It is important that you, as a job applicant, take the time to understand how the law works when it comes to recruitment in Missouri. That will allow you to take action if you believe that you have been discriminated against or treated unlawfully in any way.

Can interviewers ask any question they want in a job interview?

During an interview with a prospective employee, employers can ask many different questions on a wide range of topics. They will want to gain a picture of who you are as a person, therefore, they may ask you about a wide variety of topics that include your interests outside of work. However, since the 1960s, there have been laws in place across the United States that prohibit certain things from being asked in a hiring interview. These restrictions have been put in place in an attempt to prevent discrimination.

These banned interview questions are any that address characteristics that are protected from discrimination. It would be unlawful for an employer to ask interviewees about whether they have a disability, what their ethnicity is, whether they are religious, or to ask what country they were born in.

What should an interviewee do if he or she encounters an illegal question?

It is important that all interviewees know what types of questions are illegal so that they can identify such questions in an interview. If they encounter an illegal question, they have the right to assert that the question was illegal, and refuse to answer.

If you have recently been in a job interview and believe that you were asked an illegal question, you may want to take action.
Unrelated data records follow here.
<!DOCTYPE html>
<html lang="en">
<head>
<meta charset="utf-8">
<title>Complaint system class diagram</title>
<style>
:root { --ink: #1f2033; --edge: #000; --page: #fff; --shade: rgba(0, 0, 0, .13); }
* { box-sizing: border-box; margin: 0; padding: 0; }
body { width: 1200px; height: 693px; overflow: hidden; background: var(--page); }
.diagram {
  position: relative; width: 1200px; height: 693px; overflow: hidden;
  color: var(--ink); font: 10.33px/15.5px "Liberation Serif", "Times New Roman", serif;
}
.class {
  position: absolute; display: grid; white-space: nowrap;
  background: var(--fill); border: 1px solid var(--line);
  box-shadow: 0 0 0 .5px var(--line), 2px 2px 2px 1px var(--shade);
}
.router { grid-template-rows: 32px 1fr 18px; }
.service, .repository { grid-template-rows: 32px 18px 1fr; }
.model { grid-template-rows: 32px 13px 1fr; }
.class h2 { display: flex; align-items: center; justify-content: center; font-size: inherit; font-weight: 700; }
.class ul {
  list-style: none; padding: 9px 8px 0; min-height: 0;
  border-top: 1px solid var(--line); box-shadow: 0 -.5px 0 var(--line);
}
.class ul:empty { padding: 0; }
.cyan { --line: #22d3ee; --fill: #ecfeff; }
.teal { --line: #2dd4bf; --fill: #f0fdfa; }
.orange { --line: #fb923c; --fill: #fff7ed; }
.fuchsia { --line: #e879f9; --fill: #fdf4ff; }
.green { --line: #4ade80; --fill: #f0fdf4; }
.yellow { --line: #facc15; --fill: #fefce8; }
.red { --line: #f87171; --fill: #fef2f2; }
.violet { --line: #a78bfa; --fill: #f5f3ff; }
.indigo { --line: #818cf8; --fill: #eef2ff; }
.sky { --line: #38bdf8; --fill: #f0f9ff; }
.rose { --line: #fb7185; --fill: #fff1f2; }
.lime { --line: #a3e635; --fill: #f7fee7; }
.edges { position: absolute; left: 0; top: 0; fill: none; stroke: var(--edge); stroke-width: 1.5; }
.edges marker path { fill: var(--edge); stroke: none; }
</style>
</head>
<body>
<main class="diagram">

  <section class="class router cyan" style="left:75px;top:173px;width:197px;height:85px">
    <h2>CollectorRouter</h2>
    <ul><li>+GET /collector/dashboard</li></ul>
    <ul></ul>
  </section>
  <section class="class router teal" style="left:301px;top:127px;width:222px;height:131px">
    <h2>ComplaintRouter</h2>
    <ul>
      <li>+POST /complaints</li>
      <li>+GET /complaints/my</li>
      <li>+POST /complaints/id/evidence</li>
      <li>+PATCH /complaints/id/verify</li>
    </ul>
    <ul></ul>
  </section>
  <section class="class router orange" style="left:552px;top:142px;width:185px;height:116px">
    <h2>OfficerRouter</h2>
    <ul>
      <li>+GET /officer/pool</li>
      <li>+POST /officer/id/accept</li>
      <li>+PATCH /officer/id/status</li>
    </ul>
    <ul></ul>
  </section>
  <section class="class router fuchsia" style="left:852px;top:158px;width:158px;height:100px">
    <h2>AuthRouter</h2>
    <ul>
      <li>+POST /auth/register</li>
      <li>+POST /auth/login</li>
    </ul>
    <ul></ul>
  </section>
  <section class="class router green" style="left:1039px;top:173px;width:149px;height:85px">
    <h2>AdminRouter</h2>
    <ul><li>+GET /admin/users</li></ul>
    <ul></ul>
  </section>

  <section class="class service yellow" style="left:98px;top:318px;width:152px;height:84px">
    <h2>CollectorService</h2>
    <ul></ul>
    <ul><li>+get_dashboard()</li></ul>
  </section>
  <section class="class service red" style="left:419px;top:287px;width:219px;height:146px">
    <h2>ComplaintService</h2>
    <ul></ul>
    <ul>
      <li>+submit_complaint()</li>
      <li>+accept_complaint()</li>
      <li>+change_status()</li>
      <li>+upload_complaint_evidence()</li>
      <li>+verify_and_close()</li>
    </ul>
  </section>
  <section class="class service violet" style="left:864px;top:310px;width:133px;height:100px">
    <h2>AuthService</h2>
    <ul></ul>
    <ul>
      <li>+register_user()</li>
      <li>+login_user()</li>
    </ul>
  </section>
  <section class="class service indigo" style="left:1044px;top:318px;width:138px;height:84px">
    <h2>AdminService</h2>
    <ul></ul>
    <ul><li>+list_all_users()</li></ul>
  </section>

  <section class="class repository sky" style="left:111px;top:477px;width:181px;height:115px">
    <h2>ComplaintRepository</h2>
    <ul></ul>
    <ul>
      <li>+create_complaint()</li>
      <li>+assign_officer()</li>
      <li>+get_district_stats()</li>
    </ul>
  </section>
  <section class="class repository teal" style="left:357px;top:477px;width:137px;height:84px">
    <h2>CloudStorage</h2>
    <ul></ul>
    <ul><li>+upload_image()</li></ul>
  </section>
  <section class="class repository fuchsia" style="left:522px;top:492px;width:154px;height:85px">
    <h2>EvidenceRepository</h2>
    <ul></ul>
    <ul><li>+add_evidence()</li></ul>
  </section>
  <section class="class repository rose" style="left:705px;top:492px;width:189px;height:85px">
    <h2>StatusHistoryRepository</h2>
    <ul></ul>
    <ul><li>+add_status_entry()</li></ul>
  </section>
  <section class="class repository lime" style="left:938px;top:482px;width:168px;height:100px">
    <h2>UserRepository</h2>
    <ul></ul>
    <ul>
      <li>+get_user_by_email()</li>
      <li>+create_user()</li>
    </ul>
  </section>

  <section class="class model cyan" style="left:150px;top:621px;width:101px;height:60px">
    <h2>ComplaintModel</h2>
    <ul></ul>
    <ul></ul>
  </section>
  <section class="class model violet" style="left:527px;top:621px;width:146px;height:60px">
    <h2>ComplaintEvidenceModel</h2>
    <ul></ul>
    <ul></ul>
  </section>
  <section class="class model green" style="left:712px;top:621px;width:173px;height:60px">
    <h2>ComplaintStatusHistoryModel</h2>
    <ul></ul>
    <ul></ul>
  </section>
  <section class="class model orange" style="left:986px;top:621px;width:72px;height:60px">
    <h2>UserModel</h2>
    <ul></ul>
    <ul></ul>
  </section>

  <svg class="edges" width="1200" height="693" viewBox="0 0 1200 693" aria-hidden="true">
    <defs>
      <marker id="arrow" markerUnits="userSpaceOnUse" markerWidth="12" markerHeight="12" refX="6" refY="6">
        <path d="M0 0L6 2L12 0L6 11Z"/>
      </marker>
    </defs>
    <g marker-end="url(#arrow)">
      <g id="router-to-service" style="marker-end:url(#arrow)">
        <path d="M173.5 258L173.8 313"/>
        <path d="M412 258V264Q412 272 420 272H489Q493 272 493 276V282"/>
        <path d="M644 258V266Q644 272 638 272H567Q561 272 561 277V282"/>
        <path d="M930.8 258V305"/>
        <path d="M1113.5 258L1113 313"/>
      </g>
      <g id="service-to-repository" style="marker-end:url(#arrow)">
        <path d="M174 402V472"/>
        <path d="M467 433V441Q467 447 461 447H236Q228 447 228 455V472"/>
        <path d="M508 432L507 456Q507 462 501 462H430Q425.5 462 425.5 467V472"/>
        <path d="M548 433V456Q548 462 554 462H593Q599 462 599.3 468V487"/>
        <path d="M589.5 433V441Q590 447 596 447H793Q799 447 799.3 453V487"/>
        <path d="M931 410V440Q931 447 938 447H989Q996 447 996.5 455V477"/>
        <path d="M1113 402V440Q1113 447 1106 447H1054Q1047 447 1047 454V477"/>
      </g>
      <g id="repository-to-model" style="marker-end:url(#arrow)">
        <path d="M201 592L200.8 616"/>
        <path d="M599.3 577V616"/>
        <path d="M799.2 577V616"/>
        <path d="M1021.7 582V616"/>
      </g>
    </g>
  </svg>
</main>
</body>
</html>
It is important that you know you can stand up for your right to be free from employment discrimination in the state of Missouri.